(The task):
The records below must be reproduced exactly, excluding any pictures.

(Supplied records):
* * * * * * * * *

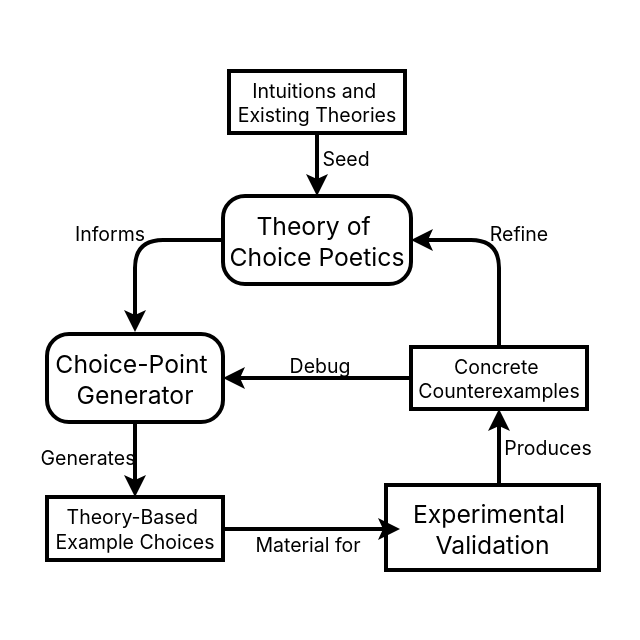
<!DOCTYPE html>
<html lang="en">
<head>
<meta charset="utf-8">
<title>Choice Poetics research cycle</title>
<style>
:root { --ink: #000; --paper: #fff; --line: 4px; }
* { box-sizing: border-box; }
html, body { margin: 0; overflow: hidden; background: var(--paper); }
.diagram {
  position: relative; width: 640px; height: 640px; overflow: hidden;
  background: var(--paper); color: var(--ink);
  font: 19.5px/24.5px Inter, "Noto Sans", sans-serif;
}
.node {
  position: absolute; display: flex; align-items: center; justify-content: center;
  border: var(--line) solid var(--ink); padding-top: 2px;
  text-align: center; white-space: pre;
}
.major { font-size: 24.7px; line-height: 31px; padding-top: 4px; }
.rounded { border-radius: 24px; }
.intuitions { left: 227px; top: 69px; width: 180px; height: 66px; }
.theory { left: 221px; top: 194px; width: 192px; height: 92px; }
.generator { left: 45px; top: 332px; width: 180px; height: 92px; }
.counterexamples { left: 409px; top: 345px; width: 180px; height: 66px; }
.examples { left: 45px; top: 495px; width: 180px; height: 67px; }
.validation { left: 384px; top: 483px; width: 217px; height: 89px; }
.connectors { position: absolute; inset: 0; }
.connectors .lines { fill: none; stroke: var(--ink); stroke-width: 4; }
.connectors .heads { fill: var(--ink); }
.label { position: absolute; transform: translate(-50%, -50%); white-space: nowrap; }
.seed { left: 346px; top: 159px; }
.informs { left: 110px; top: 234px; }
.refine { left: 519px; top: 234px; }
.debug { left: 320px; top: 366px; }
.generates { left: 88px; top: 458px; }
.produces { left: 548px; top: 448px; }
.material { left: 308px; top: 545px; }
</style>
</head>
<body>
<main class="diagram">
  <div class="node intuitions">Intuitions and 
Existing Theories</div>
  <div class="node major rounded theory">Theory of 
Choice Poetics</div>
  <div class="node major rounded generator">Choice-Point 
Generator</div>
  <div class="node counterexamples">Concrete 
Counterexamples</div>
  <div class="node examples">Theory-Based 
Example Choices</div>
  <div class="node major validation">Experimental 
Validation</div>

  <svg class="connectors" width="640" height="640" viewBox="0 0 640 640" aria-hidden="true">
    <defs>
      <path id="arrowhead" d="M0 0L-22 -11L-17 0L-22 11Z"/>
    </defs>
    <g class="lines">
      <path d="M317 134V180"/>
      <path d="M222 240H163Q135 240 135 268V316"/>
      <path d="M499 346V268Q499 240 471 240H428"/>
      <path d="M410 378H240"/>
      <path d="M135 423V480"/>
      <path d="M224 529H384"/>
      <path d="M499 484V426"/>
    </g>
    <g class="heads">
      <use href="#arrowhead" transform="translate(317 196) rotate(90)"/>
      <use href="#arrowhead" transform="translate(135 332) rotate(90)"/>
      <use href="#arrowhead" transform="translate(411 240) rotate(180)"/>
      <use href="#arrowhead" transform="translate(223 378) rotate(180)"/>
      <use href="#arrowhead" transform="translate(135 497) rotate(90)"/>
      <use href="#arrowhead" transform="translate(400 529)"/>
      <use href="#arrowhead" transform="translate(499 409) rotate(-90)"/>
    </g>
  </svg>

  <span class="label seed">Seed</span>
  <span class="label informs">Informs</span>
  <span class="label refine">Refine</span>
  <span class="label debug">Debug</span>
  <span class="label generates">Generates</span>
  <span class="label produces">Produces</span>
  <span class="label material">Material for</span>
</main>
</body>
</html>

* * * * * * * * *

(Response to this exercise):
<!DOCTYPE html>
<html lang="en">
<head>
<meta charset="utf-8">
<title>Choice Poetics research cycle</title>
<style>
:root { --ink: #000; --paper: #fff; --line: 4px; }
* { box-sizing: border-box; }
html, body { margin: 0; overflow: hidden; background: var(--paper); }
.diagram {
  position: relative; width: 640px; height: 640px; overflow: hidden;
  background: var(--paper); color: var(--ink);
  font: 19.5px/24.5px Inter, "Noto Sans", sans-serif;
}
.node {
  position: absolute; display: flex; align-items: center; justify-content: center;
  border: var(--line) solid var(--ink); padding-top: 2px;
  text-align: center; white-space: pre;
}
.major { font-size: 24.7px; line-height: 31px; padding-top: 4px; }
.rounded { border-radius: 24px; }
.intuitions { left: 227px; top: 69px; width: 180px; height: 66px; }
.theory { left: 221px; top: 194px; width: 192px; height: 92px; }
.generator { left: 45px; top: 332px; width: 180px; height: 92px; }
.counterexamples { left: 409px; top: 345px; width: 180px; height: 66px; }
.examples { left: 45px; top: 495px; width: 180px; height: 67px; }
.validation { left: 384px; top: 483px; width: 217px; height: 89px; }
.connectors { position: absolute; inset: 0; }
.connectors .lines { fill: none; stroke: var(--ink); stroke-width: 4; }
.connectors .heads { fill: var(--ink); }
.label { position: absolute; transform: translate(-50%, -50%); white-space: nowrap; }
.seed { left: 346px; top: 159px; }
.informs { left: 110px; top: 234px; }
.refine { left: 519px; top: 234px; }
.debug { left: 320px; top: 366px; }
.generates { left: 88px; top: 458px; }
.produces { left: 548px; top: 448px; }
.material { left: 308px; top: 545px; }
</style>
</head>
<body>
<main class="diagram">
  <div class="node intuitions">Intuitions and 
Existing Theories</div>
  <div class="node major rounded theory">Theory of 
Choice Poetics</div>
  <div class="node major rounded generator">Choice-Point 
Generator</div>
  <div class="node counterexamples">Concrete 
Counterexamples</div>
  <div class="node examples">Theory-Based 
Example Choices</div>
  <div class="node major validation">Experimental 
Validation</div>

  <svg class="connectors" width="640" height="640" viewBox="0 0 640 640" aria-hidden="true">
    <defs>
      <path id="arrowhead" d="M0 0L-22 -11L-17 0L-22 11Z"/>
    </defs>
    <g class="lines">
      <path d="M317 134V180"/>
      <path d="M222 240H163Q135 240 135 268V316"/>
      <path d="M499 346V268Q499 240 471 240H428"/>
      <path d="M410 378H240"/>
      <path d="M135 423V480"/>
      <path d="M224 529H384"/>
      <path d="M499 484V426"/>
    </g>
    <g class="heads">
      <use href="#arrowhead" transform="translate(317 196) rotate(90)"/>
      <use href="#arrowhead" transform="translate(135 332) rotate(90)"/>
      <use href="#arrowhead" transform="translate(411 240) rotate(180)"/>
      <use href="#arrowhead" transform="translate(223 378) rotate(180)"/>
      <use href="#arrowhead" transform="translate(135 497) rotate(90)"/>
      <use href="#arrowhead" transform="translate(400 529)"/>
      <use href="#arrowhead" transform="translate(499 409) rotate(-90)"/>
    </g>
  </svg>

  <span class="label seed">Seed</span>
  <span class="label informs">Informs</span>
  <span class="label refine">Refine</span>
  <span class="label debug">Debug</span>
  <span class="label generates">Generates</span>
  <span class="label produces">Produces</span>
  <span class="label material">Material for</span>
</main>
</body>
</html>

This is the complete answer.